An artificial intelligence won’t be allowed to copyright a work of art, according to the US Copyright Office.
In 2019, Steven Thaler attempted to formally copyright a digital painting on behalf of an algorithm he’d made, called the Creativity Machine. The artwork, which shows a deep-field image of train tracks winding through a floral forest, with a tree growing between the rails in the distance, was entirely generated by the algorithm after it was exposed to thousands of pictures of landscapes. At the time, the office rejected his request because the created image didn’t include an element of “human authorship.” That standard is included in the requirements for copyright protection to ensure that everything copyrighted is something made deliberately, by a recognized person.
Thayer, who has filed other unsuccessful copyrights on behalf of his algorithms, appealed the decision, and last week a three-person review board revisited his application, but once again rejected it.
In the board’s decision, “the nexus between the human mind and creative expression,” is specified as a required element of copyright. No copyright law specifies that copyright holders must be human, but both the Copyright Office and various courts have always sided against non-human elements in copyright cases. In 1997, for instance, a decision about a book of (allegedly) divine revelations specified that while copyright could be applied to the arrangement and publication of the revelations, the content could not be protected unless a human author took ownership. More recently, another court ruled against an organization trying to sue for copyright infringement on behalf of a monkey painter. “The courts have been consistent in finding that non-human expression is ineligible for copyright protection,” according to Thaler’s review board.
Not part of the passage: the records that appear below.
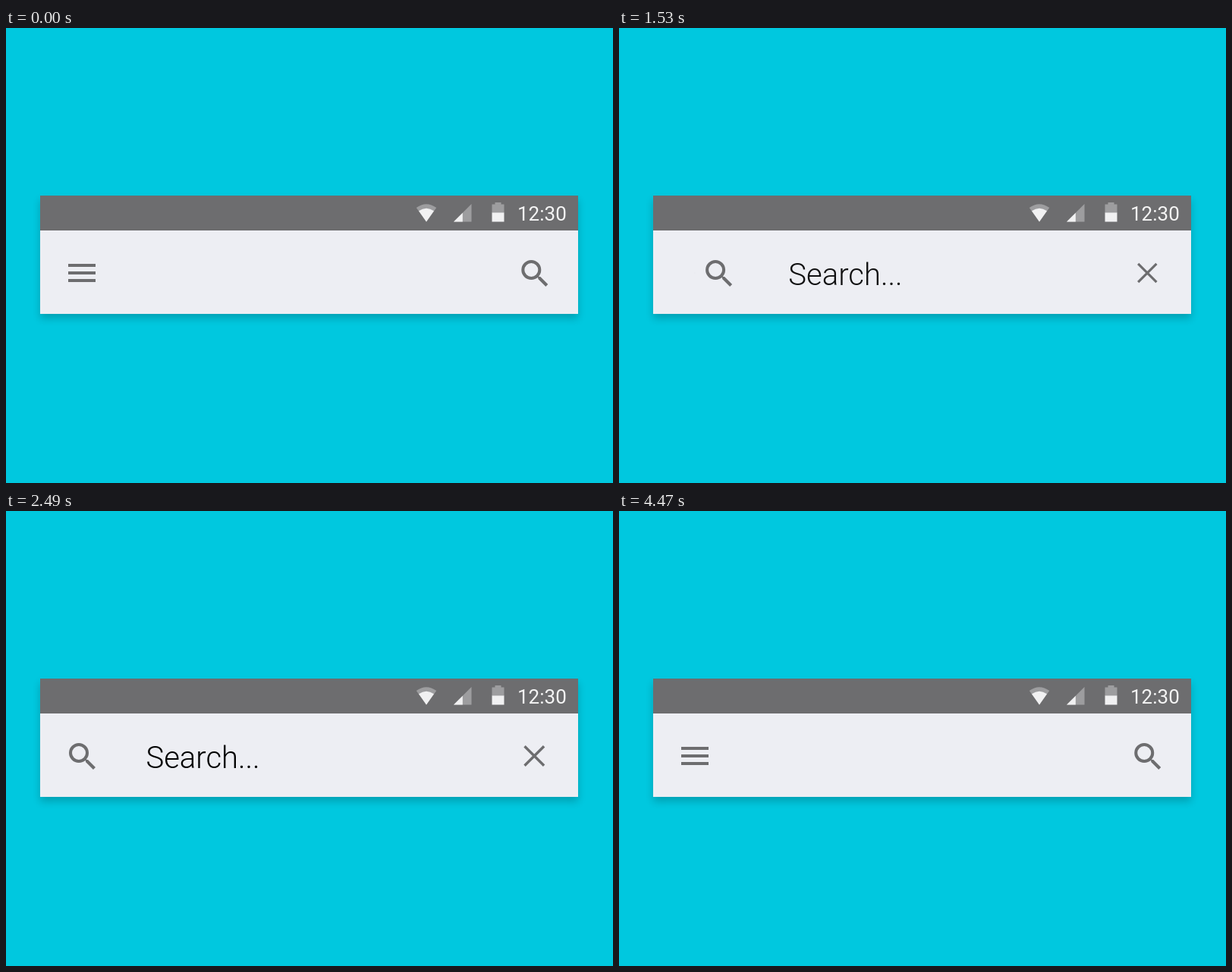
An HTML page for the animation above (4740 ms loop, 800 by 600 pixels).

```html
<!DOCTYPE html>
<html lang="en">
<head>
<meta charset="utf-8">
<title>Search bar</title>
<style>
  html, body { margin: 0; width: 100%; height: 100%; overflow: hidden; background: #00c8df; }
  svg { position: absolute; left: 0; top: 0; width: 800px; height: 600px; }
  .card {
    position: absolute; left: 45px; top: 221px; width: 709px; height: 156px;
    background: #edeef3; box-shadow: 0 6px 10px rgba(0, 0, 0, .2);
  }
  .clock { font: 400 26px Roboto, sans-serif; fill: #f4f4f4; }
  .label { font: 300 40px Roboto, sans-serif; fill: #000; }
  .ink { fill: #6d6d6f; }
  .dim { fill: #9d9d9f; }
  .lit { fill: #f1f1f2; }
</style>
</head>
<body>
<div class="card"></div>
<svg viewBox="0 0 800 600">
  <clipPath id="bar"><path d="M45 267H754V377H45z"/></clipPath>

  <path fill="#6d6d6f" d="M45 221H754V267H45z"/>
  <path class="dim" d="M554 255.5L540.8 237Q554 227.5 567.2 237z"/>
  <path class="lit" d="M554 255.5L544 241.3Q554 234.3 564 241.3z"/>
  <path class="dim" d="M613.5 232V255.5H590z"/>
  <path class="lit" d="M601.8 243.7V255.5H590z"/>
  <path class="dim" d="M640.5 232.5H644.5V230H652.5V232.5H656.5V244H640.5z"/>
  <path class="lit" d="M640.5 243.5H656.5V255.5H640.5z"/>
  <text class="clock" x="674" y="254">12:30</text>

  <g clip-path="url(#bar)">
    <g id="menu">
      <path class="ink" d="M-18 -12h36v4h-36zM-18 -2h36v4h-36zM-18 8h36v4h-36z"/>
    </g>
    <g id="close">
      <path d="M-12.8 -12.8L12.8 12.8M12.8 -12.8L-12.8 12.8" stroke="#6d6d6f" stroke-width="3.4"/>
    </g>
    <text id="label" class="label" y="339">Search...</text>
    <g id="lens">
      <circle cx="19" cy="19" r="11" fill="none" stroke="#6d6d6f" stroke-width="4"/>
      <path class="ink" d="M31 28h-1.6l-2.6 -2.6 -1.4 1.4 2.6 2.6v1.6l10 10 3 -3z"/>
    </g>
  </g>
</svg>
<script>
  const LOOP = 4740, TICK = 30, OPEN = 1260, SHUT = 3628;
  const DAMP = 10.74, FREQ = 7.33;
  const [menu, close, label, lens] =
    ['menu', 'close', 'label', 'lens'].map(id => document.getElementById(id));

  const clamp = v => Math.min(1, Math.max(0, v));

  // Damped spring from 0 to 1, ms since release
  function spring(ms) {
    const s = Math.max(0, ms) / 1000, a = FREQ * s;
    return 1 - Math.exp(-DAMP * s) * (Math.cos(a) + DAMP / FREQ * Math.sin(a));
  }

  function place(el, x, y, scale, alpha) {
    el.setAttribute('transform', `translate(${x} ${y}) scale(${Math.max(0, scale)})`);
    el.setAttribute('opacity', clamp(alpha));
  }

  function draw(t) {
    const open = t < SHUT ? spring(t - OPEN) : 1 - spring(t - SHUT);
    const fade = t < SHUT ? (t - OPEN - 80) / 205 : 1 - (t - SHUT) / 85;
    const away = 1 - open;
    place(lens, 77 + 596.3 * away, 300, 1, 1);
    place(label, 184.5 + 745 * away, 0, 1, fade);
    place(menu, 100, 323, away, away);
    place(close, 696.3, 323, open, open * 1.05);
  }

  const start = performance.now();
  function frame() {
    const t = (performance.now() - start + 0.5) % LOOP;
    draw(Math.floor(t / TICK) * TICK);
    requestAnimationFrame(frame);
  }
  frame();
</script>
</body>
</html>
```
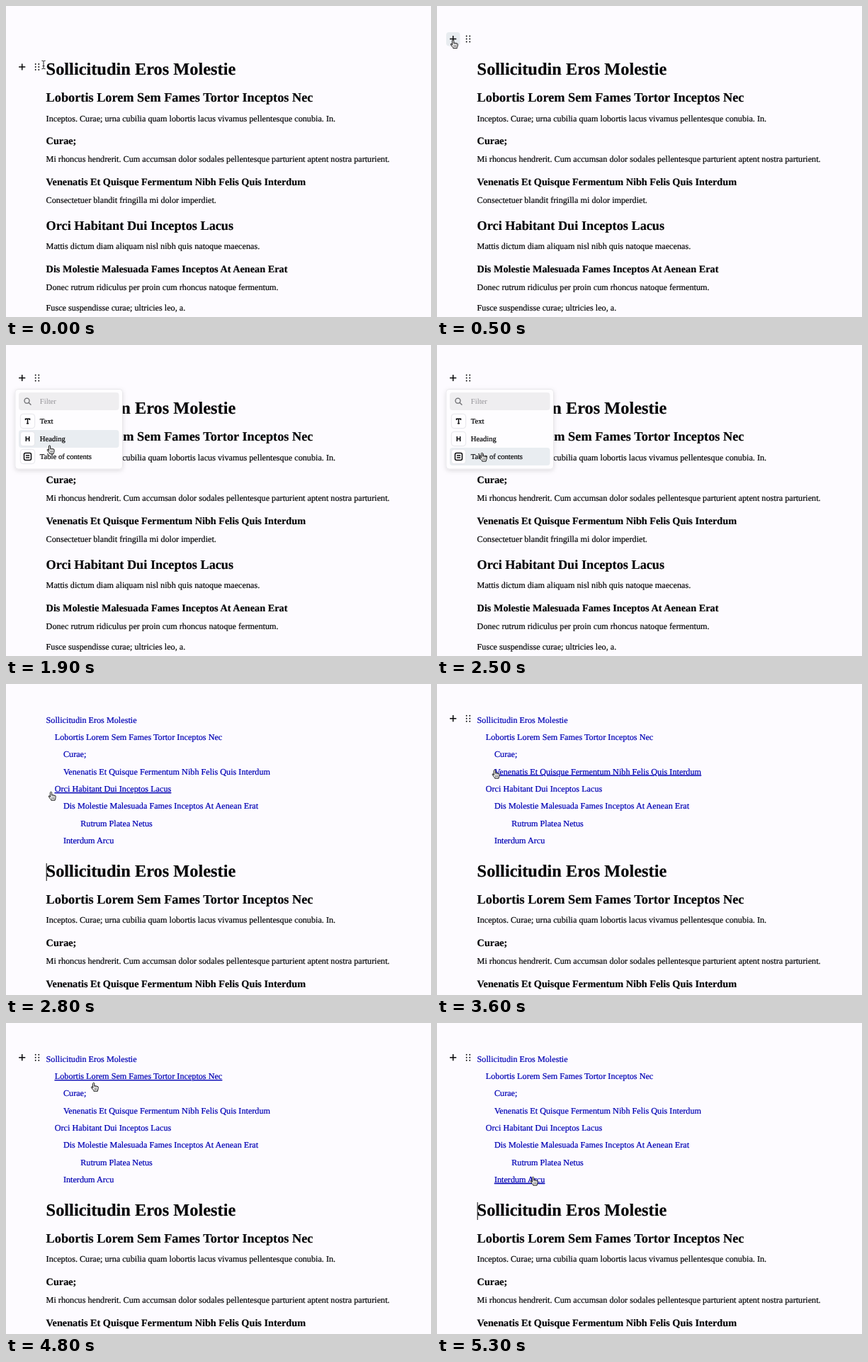
An HTML page for the animation above (5400 ms loop, 600 by 439 pixels).

```html
<!DOCTYPE html>
<html lang="en">
<head>
<meta charset="utf-8">
<title>Block editor</title>
<style>
  html, body { margin: 0; width: 100%; height: 100%; overflow: hidden; background: #fdfbff; }
  svg { display: block; width: 600px; height: 439px; }
  text {
    font-family: "Liberation Serif", Times, serif; text-rendering: geometricPrecision; white-space: pre;
    stroke: #08080a; stroke-width: .22px; text-decoration-thickness: .75px;
  }
  .h1, .h2, .h3 { font-weight: bold; }
  .h1 { font-size: 24.38px; }
  .h2 { font-size: 18.28px; }
  .h3 { font-size: 14.25px; }
  .p, .link { font-size: 12.19px; }
  .link { fill: #0000b4; stroke: #0000b4; }
  .item { font-size: 10.65px; }
  .hint { stroke: none; }
</style>
</head>
<body>
<svg id="stage" viewBox="0 0 600 439" fill="#08080a">
  <defs>
    <filter id="soft" x="-20%" y="-20%" width="140%" height="150%">
      <feDropShadow dx="0" dy="2" stdDeviation="3" flood-color="#000" flood-opacity=".13"/>
    </filter>
  </defs>
  <g id="doc"></g>
  <g id="toc"></g>
  <rect id="caret" x="56.7" y="253" width="1" height="25"/>
  <g id="tools">
    <rect id="glow" x="-9.7" y="-9.5" width="19.5" height="19.5" rx="4" fill="#e8ecf0"/>
    <path d="M-4.6 0H4.6M0-4.6V4.6" stroke="#08080a" stroke-width="1.5" fill="none"/>
    <g id="grip"></g>
  </g>
  <g id="menu">
    <rect x="13" y="62.5" width="151.5" height="112.5" rx="4" fill="#fefdff" stroke="#e6e5e9" stroke-width=".8" filter="url(#soft)"/>
    <rect x="18" y="67" width="141.5" height="25" rx="4" fill="#efeef0"/>
    <g fill="none" stroke="#68686c" stroke-width="1.3" stroke-linecap="round">
      <circle cx="29.5" cy="78.7" r="3.5"/><path d="M32.2 81.4L35 84.2"/>
    </g>
    <text class="item hint" x="47.8" y="82.8" fill="#939297">Filter</text>
    <rect id="mark" x="18" width="141.5" height="25" rx="4" fill="#e9edf1"/>
    <g id="items"></g>
  </g>
  <g id="hand" stroke-linejoin="round" stroke-linecap="round">
    <g transform="translate(.6 .3) scale(.86)">
      <path fill="#fff" stroke="#111" stroke-width="1.15" d="M-1.4 8.2V1.4a1.3 1.3 0 0 1 2.6 0V5.2q1.2-.9 2.2.3q1.2-.8 2.1.4q1.6-.5 2 1v2.6q0 1.6-1 3v1.3h-6.4v-1.1q-1.8-1.6-3.8-4.6q-.8-1.6.7-1.7q.8.1 1.6 1.8z"/>
      <path fill="none" stroke="#111" stroke-width=".7" d="M1.2 5.2V7M3.4 5.5V7M5.5 5.9V7.2M1.3 9v2.6M3.2 9v2.6M5.1 9v2.6"/>
    </g>
  </g>
  <path id="beam" fill="none" stroke="#222" stroke-width="1" d="M-2.6-5.8Q-.3-5.8 0-4.8Q.3-5.8 2.6-5.8M0-4.8V4.8M-2.6 5.8Q-.3 5.8 0 4.8Q.3 5.8 2.6 5.8M-1.4 1.6H1.4"/>
</svg>
<script>
const LOOP = 5400, STEP = 100, ROW = 24.3, LEFT = 56.6;
const $ = id => document.getElementById(id);

function add(parent, tag, attrs, text) {
  const el = document.createElementNS("http://www.w3.org/2000/svg", tag);
  for (const k in attrs) el.setAttribute(k, attrs[k]);
  if (text) el.textContent = text;
  parent.appendChild(el);
  return el;
}

const blocks = [
  ["h1", 97, "Sollicitudin Eros Molestie"],
  ["h2", 135.2, "Lobortis Lorem Sem Fames Tortor Inceptos Nec"],
  ["p", 162.5, "Inceptos. Curae; urna cubilia quam lobortis lacus vivamus pellentesque conubia. In."],
  ["h3", 195.1, "Curae;"],
  ["p", 220.3, "Mi rhoncus hendrerit. Cum accumsan dolor sodales pellentesque parturient aptent nostra parturient."],
  ["h3", 253, "Venenatis Et Quisque Fermentum Nibh Felis Quis Interdum"],
  ["p", 278.1, "Consectetuer blandit fringilla mi dolor imperdiet."],
  ["h2", 316, "Orci Habitant Dui Inceptos Lacus"],
  ["p", 342.6, "Mattis dictum diam aliquam nisl nibh quis natoque maecenas."],
  ["h3", 375.9, "Dis Molestie Malesuada Fames Inceptos At Aenean Erat"],
  ["p", 401.2, "Donec rutrum ridiculus per proin cum rhoncus natoque fermentum."],
  ["p", 430.2, "Fusce suspendisse curae; ultricies leo, a."]
];
for (const [kind, y, text] of blocks) add($("doc"), "text", { class: kind, x: LEFT, y }, text);

const heads = blocks.filter(b => b[0] !== "p").map(b => [b[0][1] - 1, b[2]]);
heads.push([4, "Rutrum Platea Netus"], [2, "Interdum Arcu"]);
const links = heads.map(([depth, text], i) =>
  add($("toc"), "text", { class: "link", x: LEFT + depth * 12.16, y: 54.8 + i * ROW }, text));

for (let i = 0; i < 6; i++)
  add($("grip"), "circle", { cx: 19 + (i % 2) * 4.6, cy: (i >> 1) * 4 - 4, r: 0.95 });

const icons = [
  "M-3-1.6V-3.2H3V-1.6M0-3.2V3.2M-1.5 3.3H1.5",
  "M-2.2-3.6V3.6M2.2-3.6V3.6M-2.2 0H2.2",
  "M-3-5H3Q5-5 5-3V3Q5 5 3 5H-3Q-5 5-5 3V-3Q-5-5-3-5ZM-2.6-1.4H2.6M-2.6 1.6H2.6"
];
["Text", "Heading", "Table of contents"].forEach((label, i) => {
  const y = 107.5 + i * 25, g = $("items");
  add(g, "rect", { x: 20.3, y: y - 10.2, width: 20.4, height: 20.4, rx: 4, fill: "#fefdff", stroke: "#e3e2e7", "stroke-width": 0.9 });
  add(g, "path", { d: icons[i], transform: `translate(30.5 ${y})`, fill: "none", stroke: "#08080a", "stroke-width": 1.5 });
  add(g, "text", { class: "item", x: 47.8, y: y + 3.4 }, label);
});

// pointer path: time, x, y
const path = [
  [0, 53, 83], [200, 67, 77], [400, 42, 57], [500, 22.1, 47.5], [1300, 22.1, 47.5],
  [1500, 36, 72], [1700, 55, 112], [1900, 61, 141.5], [2200, 62, 82], [2500, 63, 152],
  [3100, 63, 152], [3450, 75, 60], [3800, 90, 215], [4250, 102, 56], [4400, 101, 59.5],
  [4600, 118, 130], [4900, 125, 68], [5100, 130, 128], [5300, 135, 217]
];

function pointer(t) {
  const i = path.findIndex(k => k[0] > t);
  if (i < 0) return path[path.length - 1].slice(1);
  const a = path[i - 1], b = path[i];
  const p = (t - a[0]) / (b[0] - a[0]), s = p * p * (3 - 2 * p);
  return [a[1] + (b[1] - a[1]) * s, a[2] + (b[2] - a[2]) * s];
}

const show = (id, on) => $(id).setAttribute("display", on ? "inline" : "none");
const move = (id, x, y) => $(id).setAttribute("transform", `translate(${x} ${y})`);

function draw(t) {
  const [x, y] = pointer(t);
  const listed = t >= 2700, open = t >= 700 && !listed;

  move("doc", 0, listed ? 174.9 : 0);
  show("toc", listed);
  show("caret", listed && Math.floor((t - 2700) / 530) % 2 === 0);
  const row = Math.floor((y - 39) / ROW);
  links.forEach((el, i) => { el.style.textDecorationLine = listed && i === row ? "underline" : "none"; });

  show("tools", !listed || t >= 3200);
  move("tools", 22.7, listed ? 48.7 : y > 68 && t < 600 ? 86 : 46.5);
  show("glow", !listed && x > 13 && x < 33 && y > 37 && y < 57);

  show("menu", open);
  $("menu").setAttribute("opacity", Math.min(1, (t - 600) / 300));
  const item = Math.floor((y - 95) / 25);
  show("mark", open && item >= 0);
  $("mark").setAttribute("y", 95 + item * 25);

  const typing = open ? y > 67 && y < 92 : !listed && x > 50;
  show("beam", typing);
  show("hand", !typing);
  move(typing ? "beam" : "hand", x, y);
}

function tick() {
  const t = performance.now() % LOOP;
  draw(Math.floor(t / STEP) * STEP);
  requestAnimationFrame(tick);
}
tick();
</script>
</body>
</html>
```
As artificial intelligence is given more and more control over things like manufacturing, content creation, and even design, cases like this will become more and more frequent, and the limits of requiring a “human mind” to be part of copyright will be inevitably tested.